Modern society is moving further and further away from greenery, with forests and parks obscured behind screens and windows.
The pine – found in forests, mountains and on shores across much of the northern hemisphere – is a most wonderful tree, evergreen and richly aromatic.
A trip to the forest gives us the chance to reflect on nature – in all its wet, blooming, perfumed springtime glory.
Move over, forest bathing.
The forest is full of life, not only in the green leaves that burst out of tree crowns, but also underground, where a dense collection of roots and fungi form a communication network.
The Białowieża Primaeval Forest is one of the oldest forests in Europe. It is also home to a number of centuries-old burial mounds.

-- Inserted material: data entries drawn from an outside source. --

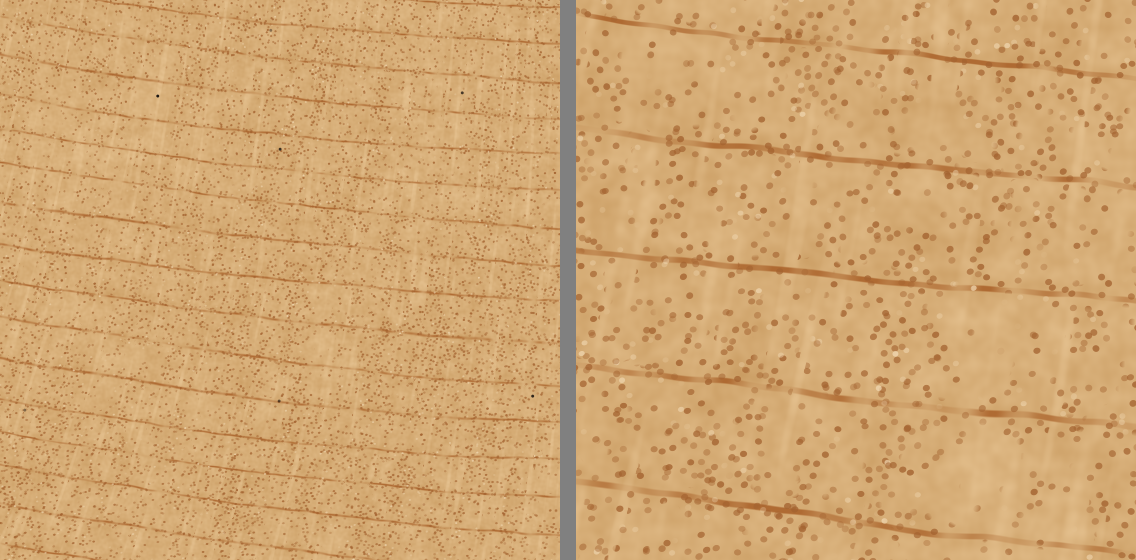
Left, the full canvas; right, a detail of the centre.
Give the GLSL for this texture, as a WebGL 2 fragment shader.

```glsl
#version 300 es
precision highp float;

#define RING_COUNT 15.0
#define RING_WIDTH 0.0016
#define RAY_COUNT 105.0
#define PORE_GRID 135.0
#define PORE_DENSITY 0.15
#define MOTTLE 0.28
#define LIGHT_WOOD vec3(0.885, 0.740, 0.540)
#define DARK_WOOD vec3(0.785, 0.605, 0.375)
#define PORE_COLOR vec3(0.640, 0.385, 0.185)
#define RING_COLOR vec3(0.670, 0.390, 0.170)
#define GLINT_COLOR vec3(0.940, 0.840, 0.690)

uniform vec2 u_resolution;
out vec4 fragColor;

// Integer hash giving three values in 0..1
vec3 hash3(vec2 cell, int seed) {
    uvec3 v = uvec3(ivec3(ivec2(cell), seed));
    v = v * 1664525u + 1013904223u;
    v.x += v.y * v.z; v.y += v.z * v.x; v.z += v.x * v.y;
    v ^= v >> 16u;
    v.x += v.y * v.z; v.y += v.z * v.x; v.z += v.x * v.y;
    return vec3(v >> 8u) / 16777216.0;
}

float cornerSlope(vec2 cell, vec2 offset) {
    float angle = 6.28318 * hash3(cell, 7).x;
    return dot(vec2(cos(angle), sin(angle)), offset);
}

// Gradient noise, roughly -0.7..0.7
float gradientNoise(vec2 p) {
    vec2 i = floor(p), f = p - i;
    vec2 s = f * f * f * (f * (f * 6.0 - 15.0) + 10.0);
    vec2 e = vec2(1.0, 0.0);
    float low = mix(cornerSlope(i, f), cornerSlope(i + e.xy, f - e.xy), s.x);
    float high = mix(cornerSlope(i + e.yx, f - e.yx), cornerSlope(i + e.xx, f - e.xx), s.x);
    return mix(low, high, s.y);
}

// One jittered dot per cell, kept with the given probability
float dots(vec2 p, float density, float radius, float blur, int seed) {
    vec2 cell = floor(p);
    vec3 h = hash3(cell, seed);
    float dist = length(p - cell - 0.35 - 0.3 * h.xy);
    float kept = clamp((density - h.z) * 40.0, 0.0, 1.0);
    float disc = 1.0 - smoothstep(radius - blur, radius + blur, dist);
    return kept * disc * mix(0.4, 1.0, fract(h.z * 57.0));
}

mat2 rotation(float a) {
    return mat2(cos(a), sin(a), -sin(a), cos(a));
}

void main() {
    vec2 p = gl_FragCoord.xy / u_resolution.y;
    float pixel = 1.0 / u_resolution.y;

    // Curved wood coordinates: x across the rays, y across the rings
    float lean = (0.17 - 0.12 * p.x) * (1.5 - 0.5 * p.y);
    vec2 wood = vec2(p.x + lean * (1.0 - p.y), p.y + 0.17 * p.x - 0.06 * p.x * p.x);
    wood.y += 0.004 * gradientNoise(p * vec2(7.0, 4.0)) + 0.0022 * gradientNoise(p * 32.0);

    // Broken growth lines with uneven spacing
    float ring = wood.y * RING_COUNT + 0.5 * gradientNoise(vec2(p.x * 0.6, wood.y * 5.0));
    float ringId = floor(ring);
    float ringDist = (ring - ringId - 0.5) / RING_COUNT;
    float line = 1.0 - smoothstep(RING_WIDTH - pixel, RING_WIDTH + pixel, abs(ringDist));
    float longBreak = gradientNoise(vec2(p.x * 6.0, ringId * 3.37 + 0.4));
    float shortBreak = gradientNoise(vec2(wood.x * 60.0, ringId * 5.71 + 0.3));
    line *= clamp(0.48 + 0.8 * longBreak + 0.9 * shortBreak, 0.06, 0.9);
    float ringHalo = exp(-pow((ringDist - 0.002) / 0.006, 2.0));

    // Pale rays and darker columns between them
    float ray = smoothstep(0.12, 0.5, gradientNoise(vec2(wood.x * RAY_COUNT, wood.y * 6.0)));
    float column = gradientNoise(vec2(wood.x * 42.0, wood.y * 5.0 + 9.0));
    float patches = gradientNoise(p * 3.2 + 4.0) + 0.7 * gradientNoise(p * 13.0);

    // Mottled ground
    float tone = 0.57 + MOTTLE * gradientNoise(p * 24.0 + 3.0);
    tone += MOTTLE * gradientNoise(p * 62.0) + 0.8 * MOTTLE * gradientNoise(p * 150.0);
    tone += 0.28 * ray - 0.12 * column - 0.14 * patches - 0.10 * ringHalo;
    vec3 color = mix(DARK_WOOD, LIGHT_WOOD, clamp(tone, -0.15, 1.15));

    color = mix(color, RING_COLOR, line);

    // Pores crowd in columns, patches and along the growth lines
    float density = PORE_DENSITY + 0.22 * column + 0.16 * patches + 0.10 * ringHalo;
    density = max(density + 0.05 * abs(p.x - 0.4), 0.015) * (1.0 - 0.7 * ray);
    float blur = 0.6 * PORE_GRID * pixel;
    for (int i = 0; i < 3; i++) {
        vec2 grid = rotation(0.4 + 0.7 * float(i)) * wood * PORE_GRID;
        float pore = dots(grid, density, 0.26, blur, 11 + i);
        float glint = dots(grid + vec2(0.4, 0.3), 0.16 * density, 0.22, blur, 31 + i);
        color = mix(color, PORE_COLOR, 0.8 * pore);
        color = mix(color, GLINT_COLOR, 0.85 * glint);
    }

    // Rare black specks
    float speck = dots(p * 9.0 + 2.0, 0.06, 0.023, 6.0 * pixel, 53);
    color = mix(color, vec3(0.08, 0.06, 0.05), speck);

    fragColor = vec4(color, 1.0);
}
```
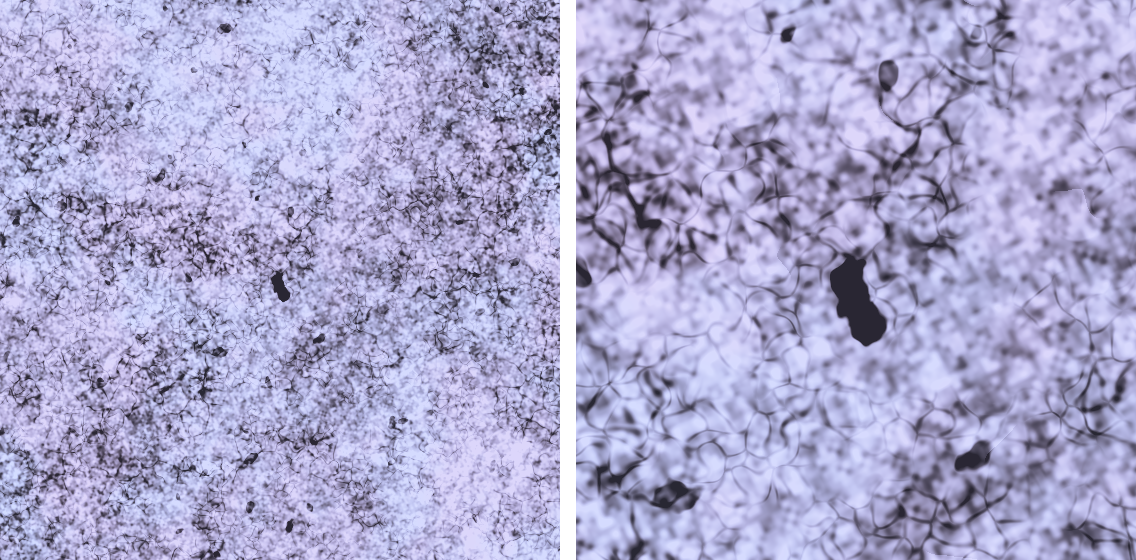
Left: the whole. Right: its middle third, enlarged.
This texture is drawn by a Shadertoy shader. Its source:

```glsl
// Weathered lilac concrete: speckled grain, hairline cracks, pale pebbles and pits.
// Layers of noise and cell distances add up to one "lightness" value, roughly
// normal with unit spread, which a colour ramp turns into the final tone.

vec2 hash2(vec2 p) {
    vec3 q = fract(p.xyx * vec3(0.1031, 0.1030, 0.0973));
    q += dot(q, q.yzx + 33.33);
    return fract((q.xx + q.yz) * q.zy);
}

// Value noise, centred on zero with a spread of about one
float grain(vec2 p) {
    vec2 i = floor(p), f = fract(p);
    f = f * f * (3.0 - 2.0 * f);
    float low = mix(hash2(i).x, hash2(i + vec2(1, 0)).x, f.x);
    float high = mix(hash2(i + vec2(0, 1)).x, hash2(i + vec2(1, 1)).x, f.x);
    return (mix(low, high, f.y) - 0.5) / 0.21;
}

mat2 rotation(float a) {
    return mat2(cos(a), sin(a), -sin(a), cos(a));
}

float clouds(vec2 p) {
    float sum = 0.0, amplitude = 0.75;
    for (int i = 0; i < 5; i++) {
        sum += amplitude * grain(p);
        p = rotation(0.7) * p * 2.1 + 17.3;
        amplitude *= 0.6;
    }
    return sum;
}

// x: distance to nearest seed, y: gap to the second nearest, z: cell id
vec3 cells(vec2 p) {
    vec2 base = floor(p);
    float nearest = 9.0, second = 9.0, id = 0.0;
    for (int y = -1; y <= 1; y++)
    for (int x = -1; x <= 1; x++) {
        vec2 cell = base + vec2(x, y);
        float d = length(cell + hash2(cell) - p);
        if (d < nearest) {
            second = nearest;
            nearest = d;
            id = hash2(cell + 71.0).x;
        } else second = min(second, d);
    }
    return vec3(nearest, second - nearest, id);
}

// Sparse ragged holes, each stretched in its own direction
float pits(vec2 p, float ragged) {
    vec2 base = floor(p);
    float mask = 0.0;
    for (int y = -1; y <= 1; y++)
    for (int x = -1; x <= 1; x++) {
        vec2 cell = base + vec2(x, y);
        vec2 rnd = hash2(cell + 133.0);
        vec2 d = rotation(rnd.y * 6.28) * (p - cell - hash2(cell + 29.0));
        float radius = 0.05 + 0.13 * rnd.y * rnd.y;
        float edge = length(d * vec2(1.0, 1.7)) + 0.035 * ragged - radius;
        mask = max(mask, step(rnd.x, 0.28) * smoothstep(0.03, -0.03, edge));
    }
    return mask;
}

// Broad grime: centre, then radii
float grime(vec2 p) {
    vec4 patches[5] = vec4[5](
        vec4(0.96, 0.78, 0.13, 0.30), vec4(0.33, 0.57, 0.20, 0.07),
        vec4(0.04, 0.10, 0.20, 0.15), vec4(0.29, 0.30, 0.08, 0.09),
        vec4(0.07, 0.74, 0.07, 0.09));
    float sum = 0.0;
    for (int i = 0; i < 5; i++) {
        vec2 d = (p - patches[i].xy) / patches[i].zw;
        sum += exp(-dot(d, d));
    }
    return sum;
}

vec3 ramp(float z) {
    vec3 tones[7] = vec3[7](
        vec3(0.16, 0.15, 0.20), vec3(0.35, 0.33, 0.42), vec3(0.51, 0.49, 0.62),
        vec3(0.61, 0.60, 0.76), vec3(0.70, 0.69, 0.87), vec3(0.78, 0.78, 0.95),
        vec3(0.85, 0.85, 0.99));
    float stops[7] = float[7](-3.2, -2.05, -1.34, -0.74, -0.11, 0.61, 1.6);
    vec3 c = tones[0];
    for (int i = 1; i < 7; i++)
        c = mix(c, tones[i], clamp((z - stops[i - 1]) / (stops[i] - stops[i - 1]), 0.0, 1.0));
    return c;
}

void mainImage(out vec4 fragColor, in vec2 fragCoord) {
    vec2 p = fragCoord / iResolution.y;
    vec2 warp = vec2(grain(p * 70.0), grain(p * 70.0 + 41.0));
    vec2 q = p + 0.003 * warp;

    // Stains and speckle; grimy places are rougher
    float dirt = grime(p + 0.03 * vec2(clouds(p * 9.0), clouds(p * 9.0 + 5.0)));
    float stain = clouds(p * 5.0 + 3.0);
    float fine = 0.52 * grain(rotation(0.5) * p * 125.0) + 0.52 * grain(rotation(1.1) * p * 235.0);
    float z = 0.42 - 0.85 * dirt + 0.36 * stain;
    z += 0.30 * grain(rotation(0.3) * p * 38.0) + fine * (0.9 + 0.35 * dirt);

    // Broken hairline cracks at two scales, and pale rounded pebbles
    vec3 coarse = cells(q * 27.0);
    vec3 small = cells(q * 62.0 + 9.0);
    float broken = smoothstep(-0.5, 1.2, grain(p * 19.0 + 7.0) + 0.6 * dirt);
    z -= 1.6 * broken * smoothstep(0.16, 0.0, coarse.y);
    z -= 1.3 * smoothstep(-0.8, 1.0, grain(p * 31.0)) * smoothstep(0.25, 0.0, small.y);
    z += 0.9 * step(0.88, coarse.z) * smoothstep(0.46, 0.34, coarse.x);

    // Pits, and one long gouge near the middle
    float ragged = grain(p * 90.0) + 0.5 * grain(p * 180.0);
    z -= 2.4 * pits(p * 14.0, ragged);
    vec2 start = vec2(0.494, 0.502), along = vec2(0.016, -0.034);
    float t = clamp(dot(p - start, along) / dot(along, along), 0.0, 1.0);
    float gouge = length(p - start - along * t) + 0.0018 * ragged - 0.0085;
    z -= 4.5 * smoothstep(0.0015, -0.0015, gouge);

    // Slight drift between warm and cool lilac, strongest in the grime
    float warmth = clamp(clouds(p * 7.0 + 60.0), -1.0, 1.0) * (0.6 + 0.5 * dirt);
    vec3 color = ramp(z) * (1.0 + 0.025 * warmth * vec3(1.0, -0.7, -0.5));
    fragColor = vec4(color, 1.0);
}
```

Our unmatched biologist-reporter takes a camping trip to the forest, where – after eating a freshly-picked mushroom breakfast – he ends up on the other side of the mycelium.
American acoustic ecologist Gordon Hempton takes us on a sound trip to the first quiet park on Earth, where we can hear the gentle sounds of the Zabalo River, nestled deep in the Amazon rainforest.
As the springtime air emerges from the winter frost, so too do the blossoming flowers of tiny plants and enormous trees. Nature’s floral fanfare is a joy to behold.
As natural, primeval forests across the world continue to shrink, might we look towards popular fantasy fiction to better understand how we must preserve the gifts of nature?